## What to do
Across the entries below, how many lines contain the string "side"? Give only the count.

Plain-text document sources:
◆ ◆ ◆ ◆ ◆

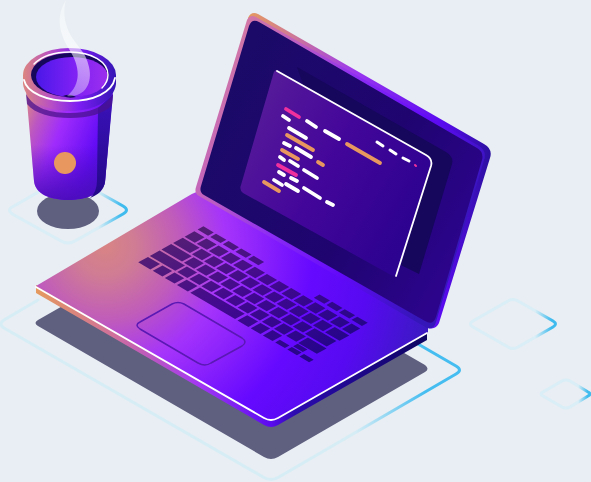
<!DOCTYPE html>
<html lang="en">
<head>
<meta charset="utf-8">
<title>Isometric laptop and coffee cup</title>
<style>
:root {
  --background: #e8eef3;
  --shadow: #5f5f80;
  --white: #ffffff;
  --orange: #e8985e;
  --pink: #f0309c;
  --night: #16065c;
  --outline: #5a18b4;
}
html, body { margin: 0; overflow: hidden; background: var(--background); }
svg { display: block; width: 591px; height: 482px; }
.shadow { fill: var(--shadow); }
.tile { fill: none; stroke-width: 3; stroke-linejoin: round; stroke-linecap: round; }
.rim { fill: none; stroke: var(--white); stroke-width: 1.8; stroke-linecap: round; stroke-linejoin: round; }
.rim-thin { stroke-width: 1.4; }
.code { fill: none; stroke-width: 3.8; stroke-linecap: round; }
.code .plain { stroke: var(--white); }
.code .value { stroke: var(--orange); }
.code .tag { stroke: var(--pink); }
.keys { fill: none; stroke: url(#key-fill); stroke-width: 8.4; }
.emblem { fill: var(--orange); }
</style>
</head>
<body>
<svg viewBox="0 0 591 482" role="img" aria-label="Isometric laptop showing code next to a steaming coffee cup">
  <defs>
    <linearGradient id="tile-large" gradientUnits="userSpaceOnUse" x1="355" y1="0" x2="425" y2="0">
      <stop offset="0" stop-color="#d6edf6"/><stop offset="1" stop-color="#45bdf0"/>
    </linearGradient>
    <linearGradient id="tile-small" x1="0" x2="1" y1="0" y2="0">
      <stop offset=".76" stop-color="#d9eef6"/><stop offset=".95" stop-color="#3fbbee"/>
    </linearGradient>
    <radialGradient id="deck" gradientUnits="userSpaceOnUse" cx="105" cy="246" r="335">
      <stop offset="0" stop-color="#d88484"/><stop offset=".09" stop-color="#d07c94"/>
      <stop offset=".22" stop-color="#c05cba"/><stop offset=".36" stop-color="#a634fa"/>
      <stop offset=".62" stop-color="#6609ff"/><stop offset=".8" stop-color="#560af0"/>
      <stop offset="1" stop-color="#3a1ac0"/>
    </radialGradient>
    <linearGradient id="deck-edge" gradientUnits="userSpaceOnUse" x1="36" y1="0" x2="428" y2="0">
      <stop offset="0" stop-color="#e59a5e"/><stop offset=".2" stop-color="#cf6f9c"/>
      <stop offset=".42" stop-color="#a236f4"/><stop offset=".6" stop-color="#5a0af0"/>
      <stop offset=".66" stop-color="#2c0bb0"/><stop offset="1" stop-color="#0d0460"/>
    </linearGradient>
    <linearGradient id="lid-shell" gradientUnits="userSpaceOnUse" x1="215" y1="80" x2="470" y2="220">
      <stop offset="0" stop-color="#d277a6"/><stop offset=".2" stop-color="#bc5cc4"/>
      <stop offset=".42" stop-color="#8d2cf4"/><stop offset=".7" stop-color="#6209fa"/>
      <stop offset="1" stop-color="#3516b8"/>
    </linearGradient>
    <linearGradient id="lid-back" gradientUnits="userSpaceOnUse" x1="248" y1="0" x2="490" y2="0">
      <stop offset="0" stop-color="#e59a5e"/><stop offset=".18" stop-color="#d07a94"/>
      <stop offset=".45" stop-color="#9a36f0"/><stop offset=".8" stop-color="#5a0af0"/>
      <stop offset="1" stop-color="#2c10a0"/>
    </linearGradient>
    <linearGradient id="display" gradientUnits="userSpaceOnUse" x1="220" y1="100" x2="470" y2="240">
      <stop offset="0" stop-color="#1b0a68"/><stop offset=".6" stop-color="#1f0470"/>
      <stop offset="1" stop-color="#2c048c"/>
    </linearGradient>
    <linearGradient id="window" gradientUnits="userSpaceOnUse" x1="250" y1="120" x2="420" y2="220">
      <stop offset="0" stop-color="#55199a"/><stop offset=".45" stop-color="#43069a"/>
      <stop offset="1" stop-color="#2c0290"/>
    </linearGradient>
    <linearGradient id="key-fill" gradientUnits="userSpaceOnUse" x1="0" y1="0" x2="140" y2="0">
      <stop offset="0" stop-color="#531d76"/><stop offset=".45" stop-color="#43098f"/>
      <stop offset="1" stop-color="#25058a"/>
    </linearGradient>
    <linearGradient id="cup-body" gradientUnits="userSpaceOnUse" x1="24" y1="115" x2="114" y2="150">
      <stop offset="0" stop-color="#d67f90"/><stop offset=".14" stop-color="#bd58c0"/>
      <stop offset=".4" stop-color="#a02cfc"/><stop offset=".8" stop-color="#640cf6"/>
      <stop offset="1" stop-color="#4a10d8"/>
    </linearGradient>
    <linearGradient id="cup-foot" x1="0" x2="0" y1="0" y2="1">
      <stop offset=".5" stop-color="#4a0cb8" stop-opacity="0"/><stop offset="1" stop-color="#4a0cb8" stop-opacity=".9"/>
    </linearGradient>
    <linearGradient id="cup-side" x1="0" x2="0" y1="0" y2="1">
      <stop offset="0" stop-color="#3c12bc"/><stop offset="1" stop-color="#230888"/>
    </linearGradient>
    <linearGradient id="cup-lid" x1="0" x2="1" y1="0" y2="0">
      <stop offset="0" stop-color="#dc8680"/><stop offset=".3" stop-color="#b850c4"/>
      <stop offset=".6" stop-color="#7d1df4"/><stop offset="1" stop-color="#3415b4"/>
    </linearGradient>
    <linearGradient id="coffee" x1="0" x2="1" y1="0" y2="0">
      <stop offset="0" stop-color="#4a18e8"/><stop offset=".5" stop-color="#7c20f4"/><stop offset="1" stop-color="#9d2fee"/>
    </linearGradient>
    <linearGradient id="steam" x1="0" x2="0" y1="0" y2="1">
      <stop offset="0" stop-color="#fff" stop-opacity=".45"/><stop offset=".5" stop-color="#fff" stop-opacity=".6"/>
      <stop offset="1" stop-color="#fff" stop-opacity=".35"/>
    </linearGradient>
  </defs>

  <rect width="591" height="482" fill="var(--background)"/>

  <g id="floor-tiles" class="tile">
    <path stroke="url(#tile-large)" d="M38 300L4 320Q-2 324 4 328L263 477Q271 482 279 477L456 374Q463 370 456 366L418 344"/>
    <path stroke="url(#tile-small)" d="M14 206Q5 210 14 215L61 241Q68 245 75 241L123 214Q130 210 123 206L75 179Q68 175 61 179Z"/>
    <path stroke="url(#tile-small)" d="M473 321Q468 324 473 327L508 347Q513 350 518 347L553 327Q558 324 553 321L518 301Q513 298 508 301Z"/>
    <path stroke="url(#tile-small)" d="M543 392Q539 394 543 396L562 407Q566 409 570 407L588 396Q592 394 588 392L570 381Q566 379 562 381Z"/>
  </g>

  <g id="laptop">
    <path class="shadow" d="M38 320L185 236Q193 231 201 236L425 365Q430 369 425 372L278 457Q271 461 264 457L38 326Q33 323 38 320Z"/>

    <g id="base">
      <path fill="url(#deck-edge)" d="M36 285V293L264 425Q271 429 278 425L427 340V331L271 405Z"/>
      <path fill="url(#deck)" d="M36 286L185 198Q193 193 201 190L428 322V333L278 418Q271 422 264 418Z"/>
      <path class="rim" d="M36 287L264 418Q271 422 278 418L427 333"/>

      <g id="keyboard" class="keys" transform="matrix(1.21 .71 -1.16 .64 204 226)">
        <path stroke-width="5" stroke-dasharray="8.6 1.8" d="M0 3H51"/>
        <path stroke-width="5" stroke-dasharray="8.6 1.8" d="M96 3H137"/>
        <path stroke-dasharray="8.4 1.6" d="M0 12.5H137"/>
        <path stroke-dasharray="14 1.6 8.4 1.6 8.4 1.6 8.4 1.6 8.4 1.6 8.4 1.6 8.4 1.6 8.4 1.6 8.4 1.6 8.4 1.6 8.4 1.6 8.4 1.6 12 1.6" d="M0 22.5H138"/>
        <path stroke-dasharray="17 1.6 8.4 1.6 8.4 1.6 8.4 1.6 8.4 1.6 8.4 1.6 8.4 1.6 8.4 1.6 8.4 1.6 8.4 1.6 8.4 1.6 18 1.6" d="M0 32.5H138"/>
        <path stroke-dasharray="21 1.6 8.4 1.6 8.4 1.6 8.4 1.6 8.4 1.6 8.4 1.6 8.4 1.6 8.4 1.6 8.4 1.6 8.4 1.6 8.4 1.6" d="M0 42.5H138"/>
        <path d="M0 52.5H10M12 52.5H20M22 52.5H30M32 52.5H41M43 52.5H80M82 52.5H91M93 52.5H101M103 52.5H111"/>
        <path stroke-width="4" d="M113 54.5H121M123 49.5H131M123 54.5H131M133 54.5H141"/>
      </g>

      <path id="trackpad" fill="#8a20f8" fill-opacity=".12" stroke="var(--outline)" stroke-width="1.5" d="M140 322L172 304Q178 301 184 304L242 338Q248 342 242 346L211 363Q205 367 198 363L140 329Q134 325 140 322Z"/>
    </g>

    <g id="screen">
      <path fill="url(#lid-back)" d="M248 18Q251 11 258 14L484 144Q493 149 490 158L439 323Q436 330 428 328L420 320Z"/>
      <path fill="url(#lid-shell)" d="M247 20Q250 14 256 17L479 146Q487 151 484 160L436 322Q434 330 427 328L199 196Q194 193 196 187Z"/>
      <path fill="url(#display)" d="M249 26Q252 18 259 22L477 148Q484 152 482 160L436 317Q433 326 425 321L204 195Q199 192 201 186Z"/>
      <path fill="var(--night)" d="M297 67L446 152Q454 157 452 164L419 274L360 245Z"/>
      <path fill="url(#window)" d="M277 70L426 155Q433 159 431 166L399 271Q397 278 391 275L243 193Q239 190 241 185L273 75Q274 70 277 70Z"/>
      <path class="rim" d="M277 71L426 155Q433 159 431 166L396 276"/>

      <g id="code-lines" class="code">
        <path class="tag" d="M286 109L299 117M278 165L296 175"/>
        <path class="plain" d="M307 121L316 127M325 131L339 139M283 116L289 120M289 128L306 138M284 143L290 146M296 148L311 157M280 157L284 160M290 161L298 166M304 170L317 178M279 172L284 175M291 178L297 181M274 180L282 185M286 184L298 191M304 188L320 198M327 202L333 205"/>
        <path class="value" d="M347 144L380 163M287 135L313 150M282 150L298 159M318 162L323 165M264 182L279 191"/>
        <path class="plain" stroke-width="3" d="M377 142L383 146M390 150L396 154M403 158L409 161"/>
        <path class="tag" stroke-width="2" d="M415 165L416 166"/>
      </g>
    </g>
  </g>

  <g id="coffee-cup">
    <ellipse class="shadow" cx="68" cy="211" rx="31" ry="18"/>
    <path fill="url(#cup-body)" d="M26 90L34 181C35 194 51 200 68 200S103 194 105 182L113 90Z"/>
    <path fill="url(#cup-foot)" d="M26 90L34 181C35 194 51 200 68 200S103 194 105 182L113 90Z"/>
    <path fill="url(#cup-side)" d="M98 108L113 94L105 182C104 190 98 195 90 198Q97 192 97 180Z"/>
    <path fill="#4b128f" fill-opacity=".75" d="M26 94C34 109 51 113 70 113S104 108 113 94L112 105C104 114 88 118 70 118S35 114 27 104Z"/>
    <path fill="url(#cup-lid)" d="M23 75V84C25 101 47 111 70 111S114 101 116 84V75Z"/>
    <ellipse fill="url(#cup-lid)" cx="69.5" cy="75" rx="46.5" ry="27"/>
    <path class="rim" d="M24 80C27 93 47 101 70 101S112 93 115 78"/>
    <ellipse fill="var(--night)" cx="70" cy="75" rx="39" ry="22"/>
    <ellipse fill="url(#coffee)" cx="72" cy="77" rx="36" ry="20"/>
    <path class="rim rim-thin" d="M34 64C42 56 55 52 70 52C92 52 108 62 108 75Q108 82 102 88"/>
    <path fill="var(--night)" d="M63 96Q70 93 76 97Q69 99 63 96Z"/>
    <path id="steam-wisp" fill="url(#steam)" d="M66 0C55 17 60 35 69 49C80 66 82 84 67 96C84 98 93 84 89 67C86 51 75 45 69 32C64 21 63 10 66 0Z"/>
    <circle id="cup-emblem" class="emblem" cx="65" cy="163" r="11"/>
  </g>
</svg>
</body>
</html>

◆ ◆ ◆ ◆ ◆

## Answer space
2